Disc five, "Techno house and Minimal" owes more to the earlier Electronica and Experimental artists on discs 2 & 3. Of course, it also covers pretty much the same time period, 2003-2008. It includes standouts in the scene such as Ellen Alien, M.A.N.D.Y (with "No Stoppin'" rather than their club hit "Body Language"), Richie Hawtin, and Modeselektor with Thom Yorke, but to name a few.

Berlin Next!
The real prize is the final disc, which is Berlin Next! Many of these artists (including Seth Troxler, Moderat, and Pantha du Prince) seem to pull together many of the stylistic threads contained on the previous discs. Perhaps it's a sign of the times that several of the artists on this disc, such as Barbara Panther and Tama Sumo & Prosumerand don't have label credits -- just websites or MySpace pages.

This collection builds up a composite picture of the Berlin's musical scene spread over the last thirty-five years. I'm not sure I could listen to an unfamiliar track and say that it was definitely recorded by a Berlin artist. But thanks to City Sounds, I could tell if the artist was influenced by the Berlin music scene. This is a great collection - especially if you're a fan of any of these subgenres. You'll find a lot to like throughout the set, and probably discover some new artists to follow (well, at least I did). Gut gemacht!

Wednesday, June 01, 2011

Review: Glazunov Complete Concertos -- Completely Enjoyable

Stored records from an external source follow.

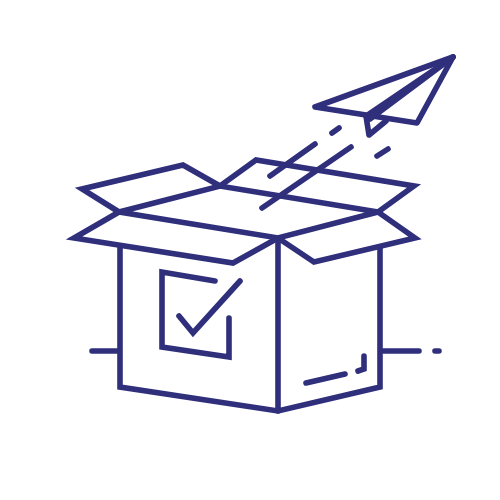
<!DOCTYPE html>
<html lang="en">
<head>
<meta charset="utf-8">
<title>Product release icon</title>
<style>
:root { --ink: #302f7c; --paper: #ffffff; }
html, body { margin: 0; background: var(--paper); }
body { width: 500px; height: 500px; overflow: hidden; }
.icon { display: block; width: 500px; height: 500px; fill: none; stroke: var(--ink); stroke-width: 5.6; stroke-linecap: round; stroke-linejoin: miter; }
</style>
</head>
<body>
<svg class="icon" viewBox="0 0 500 500" role="img" aria-label="Paper plane flying out of an open box with a check mark">
  <g id="ground-line">
    <path d="M92 351H118M383 351H419M435 351H439"/>
  </g>
  <g id="box-body">
    <path d="M120 248V387L278 411L380 387V248"/>
    <path d="M278 238V411"/>
  </g>
  <g id="box-opening">
    <path d="M119 212L220 186L378 212L278 238Z"/>
  </g>
  <g id="box-flaps">
    <path d="M119 212L82 189L183 165L220 186"/>
    <path d="M220 186L256 160L414 186L378 212"/>
    <path d="M119 212L74 238L233 263L278 238"/>
    <path d="M278 238L314 262L415 238L378 212"/>
  </g>
  <g id="check-box">
    <path d="M215 281L162 272V347L229 357V318"/>
    <path d="M179 316L193 333L240 281"/>
  </g>
  <g id="box-label">
    <path d="M306 383L345 374M358 371L364 369V356"/>
  </g>
  <g id="flight-trail">
    <path d="M270 176L315 144M332 133L339 128"/>
    <path d="M262 208L351 147M377 156L388 149"/>
  </g>
  <g id="paper-plane" stroke-linejoin="round">
    <path d="M453 57L315 107L417 123Z"/>
    <path d="M453 57L366 116L369 135L386 121"/>
    <path d="M453 57L370 119"/>
  </g>
</svg>
</body>
</html>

Glazunov: Complete Concertos
Russian National Orchestra
Jose Serebrier, conductor
Warner Classics

Jose Serbrier's taken some time off from his recording cycle of the Glazunov symphonies to do this two-disc set of the Russian composer's concerti. Being well-familiar with Glazunov's works, he leads the Russian National Orchestra (who have an affinity for music by their native sons) in a series of well-defined, sympathetic performances of these works.

Glazunov composed concerti for a variety of instruments, so there's a host of soloists featured as well. Chronologically, Glazunov straddles the beginning of the 20th Century. He studied under Rimsky-Korsakov, and mentored Dmitri Shostakovich.

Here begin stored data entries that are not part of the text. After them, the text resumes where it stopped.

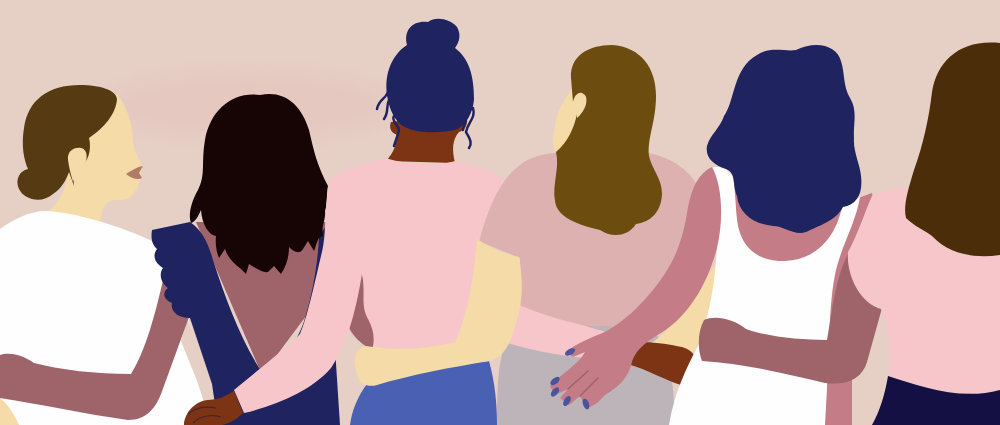
<!DOCTYPE html>
<html lang="en">
<head>
<meta charset="utf-8">
<title>Six women standing together</title>
<style>
:root {
  --wall: #e6d0c5; --blush: #e5c8c0; --white: #fefefe;
  --cream: #f4dba8; --mauve: #9f636a; --rose: #c47d87; --umber: #7d3415;
  --pink: #f7c6ca; --dusty: #dcb1af; --navy: #1f2360; --ink: #151044;
  --jeans: #4a60b2; --grey: #bdb4b9;
  --black-hair: #170505; --olive-hair: #6d4c10; --brown-hair: #4b2d0a; --bun-hair: #563b12;
  --lips: #b07a68; --nails: #4a549c;
}
html, body { margin: 0; overflow: hidden; background: var(--wall); }
svg { display: block; width: 1000px; height: 425px; }
.wall { fill: var(--wall); } .blush { fill: var(--blush); } .white { fill: var(--white); }
.cream { fill: var(--cream); } .mauve { fill: var(--mauve); } .rose { fill: var(--rose); }
.umber { fill: var(--umber); } .pink { fill: var(--pink); } .dusty { fill: var(--dusty); }
.navy { fill: var(--navy); } .ink { fill: var(--ink); } .jeans { fill: var(--jeans); }
.grey { fill: var(--grey); } .black-hair { fill: var(--black-hair); } .olive-hair { fill: var(--olive-hair); }
.brown-hair { fill: var(--brown-hair); } .bun-hair { fill: var(--bun-hair); }
.lips { fill: var(--lips); } .nails { fill: var(--nails); }
.strand { fill: none; stroke: var(--navy); stroke-width: 2.5; stroke-linecap: round; }
.finger-line { fill: none; stroke: var(--mauve); stroke-width: 1.5; stroke-linecap: round; }
.hand-line { fill: none; stroke: var(--ink); stroke-width: 1.2; opacity: .5; }
</style>
</head>
<body>
<svg viewBox="0 0 1000 425" role="img" aria-label="Six women seen from behind with their arms around each other">
  <defs>
    <filter id="soft" x="-20%" y="-50%" width="140%" height="200%"><feGaussianBlur stdDeviation="14"/></filter>
    <ellipse id="nail" rx="3" ry="5.5"/>
  </defs>
  <rect class="wall" width="1000" height="425"/>
  <ellipse class="blush" cx="250" cy="105" rx="150" ry="34" filter="url(#soft)"/>

  <g id="woman-white-shirt">
    <path class="cream" d="M70 120L117 94C128 108 133 126 133 142C134 152 141 160 142 167L140 180C136 196 128 201 116 200C106 200 101 208 100 228L44 216C60 202 66 190 68 170Z"/>
    <path class="lips" d="M143 166C137 167 132 170 126 174C132 179 138 180 142 178L139 173Z"/>
    <path class="bun-hair" d="M117 99C116 90 100 85 80 85C48 85 28 100 24 128C21 146 24 160 28 169C19 171 15 180 19 189C24 200 42 204 53 194C62 188 66 180 69 172L74 186C73 178 75 172 79 168C88 163 92 150 89 138C104 128 116 114 117 99Z"/>
    <path class="cream" d="M84 165C88 160 88 149 81 148C73 147 67 152 68 160C69 168 71 175 73 182C75 176 78 169 84 165Z"/>
    <path class="white" d="M0 229C14 219 30 211 46 211C74 212 120 226 150 240C166 250 172 270 182 300L202 360L208 425H19C8 414 4 404 0 398Z"/>
    <path class="cream" d="M0 398C8 404 14 414 19 425H0Z"/>
  </g>

  <g id="woman-navy-dress">
    <path class="wall" d="M187 318L216 385L204 402C196 375 188 360 181 341Z"/>
    <path class="mauve" d="M165 272C155 315 146 350 131 374C95 374 62 370 34 363C22 354 8 352 0 355V398C40 404 85 414 128 420C146 420 155 409 161 394L189 317Z"/>
    <path class="mauve" d="M196 222H326L318 300L262 375Z"/>
    <path class="navy" d="M152 230L190 222C202 230 208 243 213 260C226 300 240 338 261 371C284 359 299 340 305 318C313 292 318 262 319 236L327 225L340 425H218L212 384L190 318C178 318 170 311 172 303C162 299 163 291 168 288C160 282 159 273 163 268C153 262 153 254 157 249C151 244 151 236 152 230Z"/>
    <path class="black-hair" d="M260 95C233 91 210 110 205 140C201 163 206 174 198 190C191 202 188 215 191 223C195 222 198 217 201 210C202 225 209 235 216 236C215 246 217 253 219 258L225 249C228 258 234 264 241 269L246 274L249 264C256 268 262 273 268 272L274 266L281 274C287 265 289 256 289 247C295 253 300 254 303 249L308 241L314 251C317 244 317 237 323 236C321 225 326 220 325 211C328 202 326 194 328 186C317 165 314 152 309 130C301 104 284 90 260 95Z"/>
  </g>

  <g id="woman-dusty-tee">
    <path class="dusty" d="M476 240C486 205 503 176 524 162C536 155 552 152 566 153H648C674 158 692 172 701 192L690 290L640 337H560L517 308L520 258Z"/>
    <path class="grey" d="M508 338L584 326L650 326C664 340 676 370 674 425H496C499 392 495 366 508 338Z"/>
    <path class="cream" d="M717 262C717 290 717 312 708 325L694 352L640 348C662 342 676 318 690 300Z"/>
    <path class="cream" d="M577 82C564 98 556 113 555 126C553 138 551 146 556 152C561 155 569 153 575 150L590 100Z"/>
    <path class="olive-hair" d="M571 78C570 56 588 45 612 45C641 47 656 68 656 96C656 122 647 138 649 156C652 170 662 178 662 194C661 213 650 222 636 224C627 238 610 237 600 230C579 225 557 218 555 201C552 184 560 168 556 152C568 142 574 128 577 114C585 113 589 97 582 93C577 92 574 97 573 102Z"/>
    <path class="cream" d="M575 101C575 93 584 91 586 97C588 104 583 113 577 118Z"/>
  </g>

  <g id="woman-top-knot">
    <path class="mauve" d="M361 270L346 322C352 336 362 346 374 350L376 330Z"/>
    <path class="umber" d="M391 122L464 112C470 120 467 130 459 132C452 140 452 150 455 163L386 161C394 152 397 144 397 135C390 132 389 127 391 122Z"/>
    <path class="navy" d="M407 45C403 29 414 20 428 22C436 16 450 19 457 27C461 34 460 41 455 48C470 59 474 78 474 99C473 114 466 123 458 129C440 134 412 134 400 124C394 118 390 110 388 100C383 78 390 56 407 45Z"/>
    <path class="strand" d="M389 88C388 99 379 98 377 109M389 100C386 106 389 112 384 119M394 116C390 122 402 125 398 134L394 146M472 98C473 110 464 118 463 130M473 108C476 118 468 122 466 132C469 138 473 142 469 148"/>
    <path class="pink" d="M386 158C365 164 342 168 331 180C323 200 328 232 321 256C313 290 307 318 300 334C284 350 258 370 234 390L244 413C278 405 312 390 331 368C346 346 355 316 362 274C366 294 360 304 368 319C374 330 375 340 372 350L480 350L478 246C484 222 492 198 505 180C490 169 472 164 455 161C440 166 406 165 386 158Z"/>
    <path class="umber" d="M234 391L243 413C235 421 229 423 222 425H184C184 415 193 402 207 400C218 400 226 396 234 391Z"/>
    <path class="hand-line" d="M188 414C196 407 206 406 216 408M193 423C200 416 211 414 221 417"/>
    <path class="jeans" d="M367 384C408 375 450 365 489 361C495 382 497 404 497 425H350C352 410 358 396 367 384Z"/>
    <path class="pink" d="M517 304C545 317 580 324 606 332L596 359C566 357 534 351 507 343Z"/>
    <path class="umber" d="M626 344C646 340 666 344 682 347C692 350 697 356 696 365C696 377 691 386 681 385C665 380 648 370 628 364Z"/>
  </g>

  <path id="cream-arm" class="cream" d="M477 239C490 248 506 254 519 257C523 278 523 302 517 319C513 339 505 357 490 361C452 367 410 375 377 385C367 388 358 383 357 373C352 362 355 347 366 346C396 351 428 349 455 342C468 314 474 276 477 239Z"/>

  <g id="woman-white-tank">
    <path class="rose" d="M733 172L842 204L872 193C876 210 866 226 862 248L852 300V425H824L830 270H740Z"/>
    <path class="white" d="M711 168C720 165 729 169 733 178C736 194 735 209 738 226C744 252 761 261 785 261C814 260 835 240 842 207L860 197C856 222 842 245 836 270C828 305 830 350 825 425H669C674 394 686 368 699 344C712 306 717 270 717 234Z"/>
    <path class="rose" d="M712 167C699 173 692 187 688 207C684 234 678 254 664 275C646 302 619 328 595 336C584 341 573 345 566 353L573 357L585 352C578 365 562 373 550 386L555 395L568 389L560 398L569 405L580 396L586 408C596 406 600 400 605 395C620 386 627 378 631 366C633 352 645 342 661 333C690 315 708 282 717 248C724 218 722 185 712 167Z"/>
    <path class="finger-line" d="M568 389L588 371M580 396L598 378"/>
    <g class="nails">
      <use href="#nail" transform="translate(570 352) rotate(60)"/>
      <use href="#nail" transform="translate(555 381) rotate(50)"/>
      <use href="#nail" transform="translate(555 392) rotate(38)"/>
      <use href="#nail" transform="translate(567 401) rotate(32)"/>
      <use href="#nail" transform="translate(586 404) rotate(-20)"/>
    </g>
    <path class="navy" d="M757 55C770 46 786 52 796 50C817 40 837 46 841 61C845 74 843 86 850 98C858 111 853 124 854 138C853 152 860 164 861 176C863 194 857 204 843 207C836 221 818 226 806 232C794 236 784 226 773 226C754 224 739 214 737 196C732 184 737 174 726 169C713 165 705 157 707 146C710 135 720 128 724 116C735 101 733 68 757 55Z"/>
  </g>

  <g id="woman-long-hair">
    <path class="mauve" d="M849 252C836 275 833 306 827 340C800 340 768 337 746 329C734 319 715 315 704 320C698 331 697 348 702 361C740 363 784 373 825 383C848 386 862 378 867 362L882 308Z"/>
    <path class="pink" d="M872 196C885 189 898 188 912 187L1000 230V398C956 397 920 386 888 376C892 350 889 328 881 309C861 304 846 276 848 252C858 234 864 214 872 196Z"/>
    <path class="ink" d="M888 376C920 386 960 401 1000 390V425H872C880 411 885 394 888 376Z"/>
    <path class="brown-hair" d="M1000 43C960 39 937 61 932 92C929 118 923 145 914 170C908 190 903 206 906 218C914 226 924 230 932 236C948 253 972 259 1000 255Z"/>
  </g>
</svg>
</body>
</html>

His first piano concerto (1911) is full of rich, romantic-era orchestration, and sounds somewhat like Rachmaninov's first concerto, composed around the same time. By the second, though, Glazunov had a more distinctive compositional voice. Pianist Alexander Romanovsky plays with fire and conviction without pushing the solos into theatrical pyrotechnics.

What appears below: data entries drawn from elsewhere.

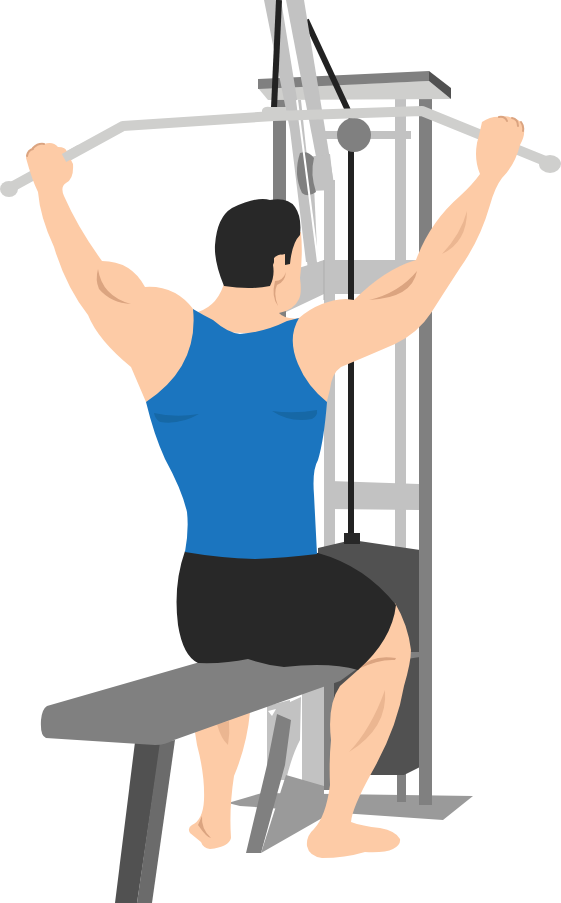
<!DOCTYPE html>
<html lang="en">
<head>
<meta charset="utf-8">
<title>Lat pulldown exercise</title>
<style>
:root {
  --paper: #ffffff;
  --skin: #fdcba6;
  --skin-light: #ebb691;
  --skin-shade: #dba480;
  --shirt: #1b75bf;
  --shirt-shade: #1668a6;
  --black: #282828;
  --cable: #222222;
  --steel: #808080;
  --steel-dark: #515151;
  --steel-mid: #6b6b6b;
  --steel-base: #9a9a9a;
  --steel-light: #c2c2c2;
  --bar: #cfcfcd;
}
html, body { margin: 0; background: var(--paper); overflow: hidden; }
svg { display: block; width: 561px; height: 903px; }
.skin { fill: var(--skin); }
.skin-light { fill: var(--skin-light); }
.skin-shade { fill: var(--skin-shade); }
.shirt { fill: var(--shirt); }
.shirt-shade { fill: var(--shirt-shade); }
.black { fill: var(--black); }
.steel { fill: var(--steel); }
.steel-dark { fill: var(--steel-dark); }
.steel-mid { fill: var(--steel-mid); }
.steel-base { fill: var(--steel-base); }
.steel-light { fill: var(--steel-light); }
.bar { fill: var(--bar); }
.cable { fill: none; stroke: var(--cable); stroke-width: 6; }
.bar-rod { fill: none; stroke: var(--bar); stroke-width: 10; stroke-linejoin: round; }
.knuckle { fill: none; stroke: var(--skin-shade); stroke-width: 2; stroke-linecap: round; }
</style>
</head>
<body>
<svg viewBox="0 0 561 903" width="561" height="903" role="img" aria-label="Man seen from behind doing a lat pulldown on a cable machine">

  <g id="machine-back">
    <polygon class="steel-base" points="228,803 262,793 473,796 443,820 240,806"/>
    <rect class="steel" x="273" y="86" width="13" height="232"/>
    <polygon class="steel-light" points="289,100 301,100 318,262 308,262"/>
    <polygon class="steel-light" points="298,186 314,186 318,270 308,270"/>
    <rect class="steel-light" x="395" y="96" width="11" height="460"/>
    <rect class="steel" x="397" y="770" width="9" height="32"/>
    <polygon class="steel-light" points="286,272 324,260 419,260 419,294 324,294 286,312"/>
    <polygon class="steel-light" points="330,481 419,484 419,510 330,509"/>
    <rect class="steel-light" x="324" y="180" width="11" height="380"/>
    <line x1="324" y1="260" x2="324" y2="300" stroke="#adadad"/>
    <rect class="steel-light" x="324" y="131" width="87" height="8"/>
    <path class="steel-dark" d="M318 548 L352 540 L420 550 L420 767 L404 775 L318 775Z"/>
    <polygon class="steel" points="400,652 420,652 420,657 400,660"/>
    <rect class="steel" x="419" y="90" width="13" height="715"/>
  </g>

  <g id="top-plate">
    <polygon class="bar" points="258,88 429,81 451,99 268,100"/>
    <polygon class="steel" points="258,79 429,71 429,81 258,89"/>
    <polygon class="steel-dark" points="429,71 451,88 451,99 429,81"/>
  </g>

  <g id="pulley-arm">
    <polygon class="steel-light" points="264,0 281,0 302,130 316,262 306,262 290,130"/>
    <line class="cable" x1="306" y1="20" x2="352" y2="119"/>
    <polygon class="steel-light" points="286,0 304,0 335,190 330,193 322,188"/>
    <polygon class="steel-light" points="308,157 330,154 334,190 310,191"/>
    <path class="steel" d="M300 153 Q308 150 314 158 Q310 174 316 192 Q308 198 302 193 Q293 174 300 153Z"/>
    <polyline points="297,100 318,262" fill="none" stroke="#ffffff" stroke-width="2"/>
    <line class="cable" x1="279" y1="0" x2="274" y2="108"/>
    <line class="cable" x1="351" y1="145" x2="351" y2="538"/>
    <rect class="black" x="344" y="533" width="16" height="11"/>
    <circle class="steel" cx="354" cy="135" r="17"/>
  </g>

  <g id="pull-bar">
    <polyline class="bar-rod" points="8,189 123,126 274,116 422,111 550,163"/>
    <path class="bar" d="M262 110 Q264 106 270 107 L286 107 L286 120 L262 120Z"/>
    <ellipse class="bar" cx="9" cy="189" rx="9" ry="8"/>
    <ellipse class="bar" cx="550" cy="164" rx="11" ry="9"/>
  </g>

  <g id="seat-frame">
    <polygon class="steel-light" points="302,690 324,685 324,795 302,786"/>
    <polygon class="steel" points="324,680 334,680 334,790 324,790"/>
    <polygon class="steel-light" points="267,706 290,700 290,762 267,770"/>
    <path class="steel-light" d="M290 702 L301 697 L300 740 Q292 755 286 780 L278 780Z"/>
    <polygon class="steel-base" points="261,853 286,775 324,786 324,817"/>
    <polygon class="steel" points="277,714 291,720 285,765 261,853 246,853 267,765"/>
    <polygon fill="#ffffff" points="268,711 276,709 272,716"/>
  </g>

  <g id="left-leg">
    <path class="skin" d="M194 726 L250 712 Q247 745 234 776 Q229 808 231 838 Q229 847 210 849 Q203 848 201 842 L190 833 Q187 828 192 825 Q203 820 204 800 Q205 775 197 745Z"/>
    <path class="skin-light" d="M217 724 L229 721 Q230 733 228 745 Q221 739 217 724Z"/>
    <path class="skin-shade" d="M202 816 Q201 829 211 838 Q207 838 198 825Z"/>
  </g>

  <g id="bench">
    <polygon class="steel-dark" points="135,742 161,742 137,903 115,903"/>
    <polygon class="steel-mid" points="160,742 175,740 152,903 137,903"/>
    <path class="steel" d="M47 706 L200 662 L270 655 L358 668 L340 681 L174 740 Q165 745 155 745 L46 738 Q40 736 41 720 Q42 709 47 706Z"/>
  </g>

  <g id="right-leg">
    <path class="skin" d="M395 603 Q408 625 411 650 Q411 662 404 686 Q397 728 372 772 Q352 808 351 822 Q362 826 380 828 Q396 831 400 839 Q401 845 393 849 Q385 853 365 852 Q345 858 322 858 Q309 856 307 846 Q306 836 314 829 Q326 816 330 785 Q329 760 331 740 Q327 705 340 686 L358 670 L380 640Z"/>
    <path class="skin-shade" d="M358 669 Q372 654 396 658 L395 660 Q379 659 358 669Z"/>
    <path class="skin-light" d="M385 690 Q388 728 349 752 Q371 729 385 690Z"/>
  </g>

  <g id="shorts">
    <path class="black" d="M185 551 L250 545 L318 553 Q365 566 396 605 Q392 640 358 670 Q330 662 284 667 Q265 665 248 659 Q225 664 198 663 Q183 656 178 625 Q173 585 185 551Z"/>
  </g>

  <g id="left-arm">
    <path class="skin" d="M26 158 Q27 146 44 144 Q53 141 58 147 Q66 147 67 152 L73 164 Q74 179 66 183 Q60 187 64 196 Q78 228 102 261 Q131 261 145 287 Q175 285 194 310 L205 330 L165 405 L146 402 L131 367 Q98 340 88 315 Q66 287 54 247 Q40 217 38 192 Q32 180 26 158Z"/>
    <path class="skin-shade" d="M98 269 Q102 296 131 304 Q111 303 99 289 Q95 280 98 269Z"/>
    <path class="knuckle" d="M27 156 Q28 150 33 149 M33 148 Q38 143 44 144"/>
    <line x1="64" y1="158" x2="80" y2="149" stroke="#cfcfcd" stroke-width="9"/>
  </g>

  <g id="right-arm">
    <path class="skin" d="M482 122 Q491 116 501 117 Q508 115 514 119 Q523 120 524 130 Q525 136 520 145 Q515 165 502 178 Q495 187 490 205 Q480 240 460 268 Q445 291 431 313 Q418 333 395 344 Q365 357 341 367 Q332 373 330 389 L326 405 L280 350 L299 318 Q320 300 346 299 L354 300 Q385 269 416 260 Q430 222 460 196 Q473 184 480 174 Q474 160 477 143 Q480 132 482 122Z"/>
    <path class="skin-shade" d="M417 271 Q412 298 369 300 Q399 293 417 271Z"/>
    <path class="skin-light" d="M467 211 Q467 242 442 254 Q461 234 467 211Z"/>
    <path class="knuckle" d="M499 117 Q505 116 507 121 M512 118 Q518 119 518 126 M521 122 Q524 126 523 131"/>
  </g>

  <g id="head">
    <path class="skin" d="M225 280 Q219 305 198 312 L210 332 L285 334 L301 318 Q285 320 279 313 Q294 310 299 299 Q302 293 300 278 Q303 255 301 232 L270 240Z"/>
    <path class="black" d="M224 286 Q214 262 215 245 Q217 217 232 208 Q257 196 270 200 Q288 197 295 207 Q302 217 300 235 Q292 243 290 264 L285 265 L285 254 Q275 256 273 265 Q275 276 270 286 Q250 290 224 286Z"/>
    <path class="skin" d="M274 258 Q280 252 285 256 L285 272 Q282 281 274 280Z"/>
    <path class="skin-shade" d="M286 272 Q285 282 277 285 Q273 293 278 306 Q271 297 275 281 Q283 281 286 272Z"/>
  </g>

  <g id="tank-top">
    <path class="shirt" d="M193 309 Q203 315 213 320 Q228 333 240 334 Q265 332 287 321 L299 318 Q287 338 298 364 Q307 386 327 402 Q324 440 318 460 Q312 470 314 495 L317 554 Q285 558 255 559 Q220 558 185 552 Q189 530 187 512 Q182 490 165 459 Q154 435 146 402 Q199 367 193 309Z"/>
    <path class="shirt-shade" d="M154 413 Q175 418 199 414 Q180 425 160 422 Q155 419 154 413Z"/>
    <path class="shirt-shade" d="M272 411 Q295 414 317 410 Q318 416 312 419 Q290 423 272 411Z"/>
  </g>
</svg>
</body>
</html>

For me, the Violin Concerto (1904) is the crowning jewel. Rachel Barton Pine brings out the warmth of the melody, lightly skipping around the technical passages without breaking a sweat. If you like the Brahms concerto and haven't heard this work, you're in for a treat.

Also included are Glazunov's cello and saxophone concerto. Like the violin concerto, his work for cello exudes late-romantic lushness with just a hint of Glazunov's Russian origins. Of more interest, though is the Concerto in E-flat major for alto saxophone and string orchestra.

Written just two years before his death in 1936, the concerto shows Glazunov at his most adventurous. It may have been his maturity as a composer, but I also think it was the still-new saxophone's lack of repertoire and performing traditions. It gave Glazunov a blank slate in which he wrote as free of the influence of his mentors and peers as he ever got. It's a very appealing, although somewhat different work, then the other pieces on this recording.

Serebrier rounds out the recording with some short works for solo instruments and orchestra. For those of us who are familiar with Glazunov, it's instructive to hear these works one right after the other. For not familiar with this Russian master, this disc is a great place to start.